What to produce: Take the records below from their first line through the line holding "transform: translate(-50%, -50%);", and set each of those lines down exactly, without pictures.

Entries shown:
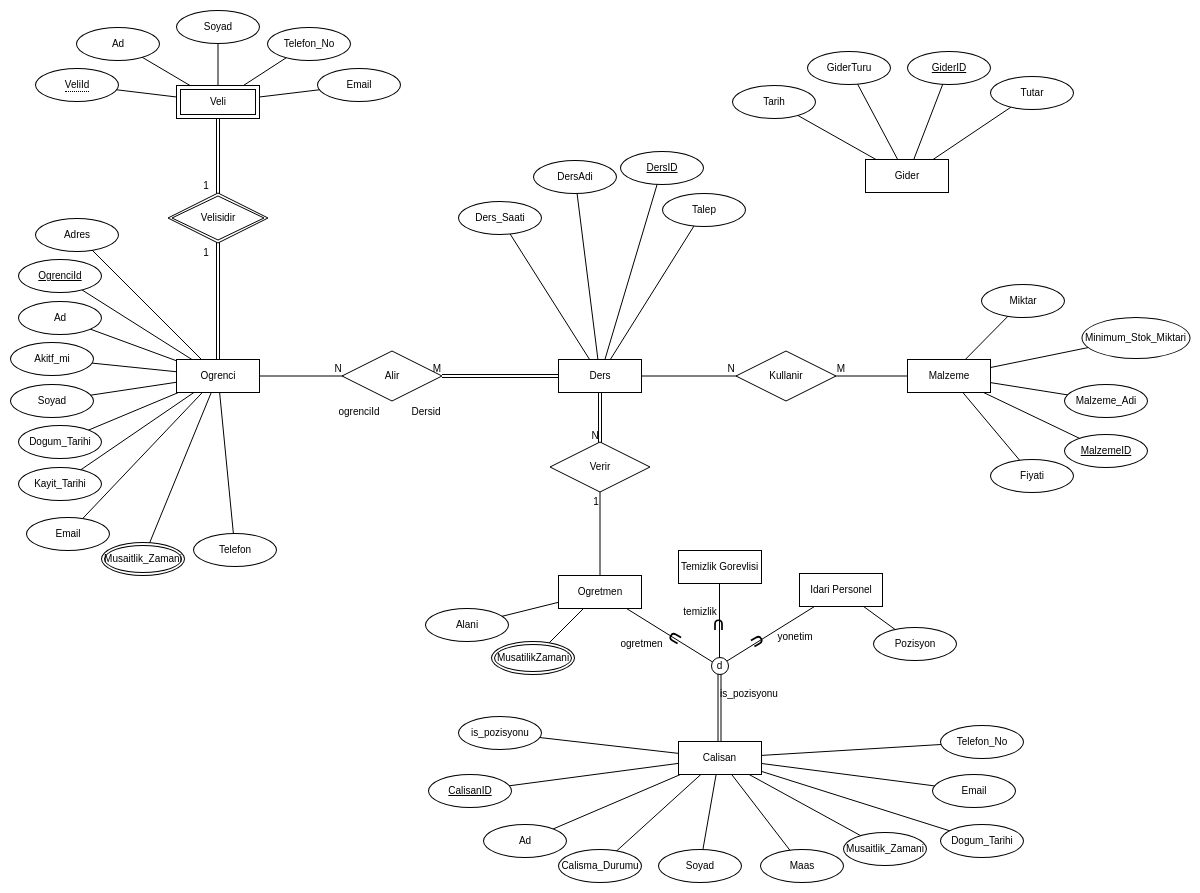
<!DOCTYPE html>
<html lang="tr">
<head>
<meta charset="utf-8">
<title>Kurs ER Diyagrami</title>
<style>
:root { --paper: #fff; --ink: #000; }
* { box-sizing: border-box; }
html, body { margin: 0; overflow: hidden; background: var(--paper); }
.diagram {
  position: relative; width: 1200px; height: 893px; overflow: hidden;
  background: var(--paper); color: var(--ink);
  font: 10px/12px "Liberation Sans", Arial, sans-serif;
}
.connectors { position: absolute; left: 0; top: 0; fill: none; stroke: var(--ink); stroke-width: 1; }
.relations { fill: var(--paper); }
.subset { stroke-width: 1.7; }
.node, .label {
  position: absolute; left: calc(var(--x) * 1px); top: calc(var(--y) * 1px);
  transform: translate(-50%, -50%);
  display: flex; align-items: center; justify-content: center; white-space: nowrap;
}
.node { width: 84px; height: 34px; }
.entity, .attribute { background: var(--paper); border: 1px solid var(--ink); }
.attribute { border-radius: 50%; }
.wide { width: 109px; height: 42px; }
.weak::after, .multi::after { content: ""; position: absolute; border: 1px solid var(--ink); }
.weak::after { inset: 3px; }
.multi::after { inset: 2px; border-radius: 50%; }
.key span { text-decoration: underline; }
.partial span { border-bottom: 1px dotted var(--ink); }
.split { width: 18px; height: 18px; }
</style>
</head>
<body>
<main class="diagram">
  <svg class="connectors" width="1200" height="893" viewBox="0 0 1200 893" aria-hidden="true">
    <defs>
      <path id="subset-mark" d="M-3.5 5V-1C-3.5 -6 3.5 -6 3.5 -1V5"/>
    </defs>
    <g class="veli-lines">
      <line x1="218" y1="102" x2="77" y2="85"/>
      <line x1="218" y1="102" x2="118" y2="43"/>
      <line x1="218" y1="102" x2="218" y2="27"/>
      <line x1="218" y1="102" x2="309" y2="43"/>
      <line x1="218" y1="102" x2="359" y2="85"/>
      <line x1="216.5" y1="118" x2="216.5" y2="360"/>
      <line x1="219.5" y1="118" x2="219.5" y2="360"/>
    </g>
    <g class="ogrenci-lines">
      <line x1="218" y1="376" x2="77" y2="235"/>
      <line x1="218" y1="376" x2="60" y2="276"/>
      <line x1="218" y1="376" x2="60" y2="318"/>
      <line x1="218" y1="376" x2="52" y2="359"/>
      <line x1="218" y1="376" x2="52" y2="401"/>
      <line x1="218" y1="376" x2="60" y2="442"/>
      <line x1="218" y1="376" x2="60" y2="484"/>
      <line x1="218" y1="376" x2="68" y2="534"/>
      <line x1="218" y1="376" x2="143" y2="559"/>
      <line x1="218" y1="376" x2="235" y2="550"/>
      <line x1="218" y1="376" x2="392" y2="376"/>
    </g>
    <g class="ders-lines">
      <line x1="600" y1="376" x2="500" y2="218"/>
      <line x1="600" y1="376" x2="575" y2="177"/>
      <line x1="600" y1="376" x2="662" y2="168"/>
      <line x1="600" y1="376" x2="704" y2="210"/>
      <line x1="442" y1="374.5" x2="560" y2="374.5"/>
      <line x1="442" y1="377.5" x2="560" y2="377.5"/>
      <line x1="600" y1="376" x2="949" y2="376"/>
      <line x1="598.5" y1="392" x2="598.5" y2="444"/>
      <line x1="601.5" y1="392" x2="601.5" y2="444"/>
      <line x1="600" y1="467" x2="600" y2="592"/>
    </g>
    <g class="malzeme-lines">
      <line x1="949" y1="376" x2="1023" y2="301"/>
      <line x1="949" y1="376" x2="1135" y2="338"/>
      <line x1="949" y1="376" x2="1106" y2="401"/>
      <line x1="949" y1="376" x2="1106" y2="451"/>
      <line x1="949" y1="376" x2="1032" y2="475"/>
    </g>
    <g class="gider-lines">
      <line x1="907" y1="177" x2="774" y2="102"/>
      <line x1="907" y1="177" x2="849" y2="68"/>
      <line x1="907" y1="177" x2="949" y2="68"/>
      <line x1="907" y1="177" x2="1032" y2="93"/>
    </g>
    <g class="personel-lines">
      <line x1="600" y1="592" x2="467" y2="625"/>
      <line x1="600" y1="592" x2="533" y2="659"/>
      <line x1="841" y1="590" x2="915" y2="644"/>
      <line x1="600" y1="592" x2="719" y2="666"/>
      <line x1="719.5" y1="567" x2="719.5" y2="666"/>
      <line x1="841" y1="590" x2="719" y2="666"/>
      <line x1="718" y1="674" x2="718" y2="742"/>
      <line x1="721" y1="674" x2="721" y2="742"/>
    </g>
    <g class="calisan-lines">
      <line x1="719" y1="758" x2="500" y2="733"/>
      <line x1="719" y1="758" x2="470" y2="791"/>
      <line x1="719" y1="758" x2="525" y2="841"/>
      <line x1="719" y1="758" x2="600" y2="866"/>
      <line x1="719" y1="758" x2="700" y2="866"/>
      <line x1="719" y1="758" x2="802" y2="866"/>
      <line x1="719" y1="758" x2="885" y2="849"/>
      <line x1="719" y1="758" x2="982" y2="841"/>
      <line x1="719" y1="758" x2="974" y2="791"/>
      <line x1="719" y1="758" x2="982" y2="742"/>
    </g>
    <g class="subset">
      <use href="#subset-mark" transform="translate(675 638) rotate(-60)"/>
      <use href="#subset-mark" transform="translate(718.5 625)"/>
      <use href="#subset-mark" transform="translate(757 641) rotate(60)"/>
    </g>
    <g class="relations">
      <polygon points="168,218 218,193 268,218 218,243"/>
      <polygon points="172,218 218,196 264,218 218,240"/>
      <polygon points="342,376 392,351 442,376 392,401"/>
      <polygon points="736,376 786,351 836,376 786,401"/>
      <polygon points="550,467 600,442 650,467 600,492"/>
    </g>
  </svg>

  <section aria-label="Veli">
    <div class="node entity weak" style="--x:218;--y:102">Veli</div>
    <div class="node attribute partial" style="--x:77;--y:85"><span>VeliId</span></div>
    <div class="node attribute" style="--x:118;--y:43.5">Ad</div>
    <div class="node attribute" style="--x:218;--y:27">Soyad</div>
    <div class="node attribute" style="--x:309;--y:43.5">Telefon_No</div>
    <div class="node attribute" style="--x:359;--y:85">Email</div>
    <div class="node relation" style="--x:218;--y:218">Velisidir</div>
    <div class="label" style="--x:206;--y:186">1</div>
    <div class="label" style="--x:206;--y:253">1</div>
  </section>

  <section aria-label="Ogrenci">
    <div class="node entity" style="--x:218;--y:376">Ogrenci</div>
    <div class="node attribute" style="--x:77;--y:235">Adres</div>
    <div class="node attribute key" style="--x:60;--y:276"><span>OgrenciId</span></div>
    <div class="node attribute" style="--x:60;--y:318">Ad</div>
    <div class="node attribute" style="--x:52;--y:359">Akitf_mi</div>
    <div class="node attribute" style="--x:52;--y:401">Soyad</div>
    <div class="node attribute" style="--x:60;--y:442">Dogum_Tarihi</div>
    <div class="node attribute" style="--x:60;--y:484">Kayit_Tarihi</div>
    <div class="node attribute" style="--x:68;--y:534">Email</div>
    <div class="node attribute multi" style="--x:143;--y:559">Musaitlik_Zamani</div>
    <div class="node attribute" style="--x:235;--y:550">Telefon</div>
    <div class="node relation" style="--x:392;--y:376">Alir</div>
    <div class="label" style="--x:338;--y:369">N</div>
    <div class="label" style="--x:437;--y:369">M</div>
    <div class="label" style="--x:359;--y:412">ogrenciId</div>
    <div class="label" style="--x:426;--y:412">Dersid</div>
  </section>

  <section aria-label="Ders">
    <div class="node entity" style="--x:600;--y:376">Ders</div>
    <div class="node attribute" style="--x:500;--y:218">Ders_Saati</div>
    <div class="node attribute" style="--x:575;--y:177">DersAdi</div>
    <div class="node attribute key" style="--x:662;--y:168"><span>DersID</span></div>
    <div class="node attribute" style="--x:704;--y:210">Talep</div>
    <div class="node relation" style="--x:786;--y:376">Kullanir</div>
    <div class="label" style="--x:731;--y:369">N</div>
    <div class="label" style="--x:841;--y:369">M</div>
    <div class="node relation" style="--x:600;--y:467">Verir</div>
    <div class="label" style="--x:595;--y:436">N</div>
    <div class="label" style="--x:596;--y:502">1</div>
  </section>

  <section aria-label="Malzeme">
    <div class="node entity" style="--x:949;--y:376">Malzeme</div>
    <div class="node attribute" style="--x:1023;--y:301">Miktar</div>
    <div class="node attribute wide" style="--x:1135.5;--y:338">Minimum_Stok_Miktari</div>
    <div class="node attribute" style="--x:1106;--y:401">Malzeme_Adi</div>
    <div class="node attribute key" style="--x:1106;--y:451"><span>MalzemeID</span></div>
    <div class="node attribute" style="--x:1032;--y:476">Fiyati</div>
  </section>

  <section aria-label="Gider">
    <div class="node entity" style="--x:907;--y:176">Gider</div>
    <div class="node attribute" style="--x:774;--y:102">Tarih</div>
    <div class="node attribute" style="--x:849;--y:68">GiderTuru</div>
    <div class="node attribute key" style="--x:949;--y:68"><span>GiderID</span></div>
    <div class="node attribute" style="--x:1032;--y:93">Tutar</div>
  </section>

  <section aria-label="Personel">
    <div class="node entity" style="--x:600;--y:592">Ogretmen</div>
    <div class="node attribute" style="--x:467;--y:625">Alani</div>
    <div class="node attribute multi" style="--x:533;--y:658">MusatilikZamani</div>
    <div class="node entity" style="--x:719.5;--y:567">Temizlik Gorevlisi</div>
    <div class="node entity" style="--x:841;--y:590">Idari Personel</div>
    <div class="node attribute" style="--x:915;--y:644">Pozisyon</div>
    <div class="node attribute split" style="--x:719.5;--y:666">d</div>
    <div class="label" style="--x:641.5;--y:644">ogretmen</div>
    <div class="label" style="--x:700;--y:612">temizlik</div>
    <div class="label" style="--x:795;--y:637">yonetim</div>
    <div class="label" style="--x:749;--y:694">is_pozisyonu</div>
  </section>

  <section aria-label="Calisan">
    <div class="node entity" style="--x:719.5;--y:758">Calisan</div>
    <div class="node attribute" style="--x:500;--y:733">is_pozisyonu</div>
    <div class="node attribute key" style="--x:470;--y:791"><span>CalisanID</span></div>
    <div class="node attribute" style="--x:525;--y:841">Ad</div>
    <div class="node attribute" style="--x:600;--y:866">Calisma_Durumu</div>
    <div class="node attribute" style="--x:700;--y:866">Soyad</div>
    <div class="node attribute" style="--x:802;--y:866">Maas</div>
    <div class="node attribute" style="--x:885;--y:849">Musaitlik_Zamani</div>
    <div class="node attribute" style="--x:982;--y:841">Dogum_Tarihi</div>
    <div class="node attribute" style="--x:974;--y:791">Email</div>
    <div class="node attribute" style="--x:982;--y:742">Telefon_No</div>
  </section>
</main>
</body>
</html>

Reply:
<!DOCTYPE html>
<html lang="tr">
<head>
<meta charset="utf-8">
<title>Kurs ER Diyagrami</title>
<style>
:root { --paper: #fff; --ink: #000; }
* { box-sizing: border-box; }
html, body { margin: 0; overflow: hidden; background: var(--paper); }
.diagram {
  position: relative; width: 1200px; height: 893px; overflow: hidden;
  background: var(--paper); color: var(--ink);
  font: 10px/12px "Liberation Sans", Arial, sans-serif;
}
.connectors { position: absolute; left: 0; top: 0; fill: none; stroke: var(--ink); stroke-width: 1; }
.relations { fill: var(--paper); }
.subset { stroke-width: 1.7; }
.node, .label {
  position: absolute; left: calc(var(--x) * 1px); top: calc(var(--y) * 1px);
  transform: translate(-50%, -50%);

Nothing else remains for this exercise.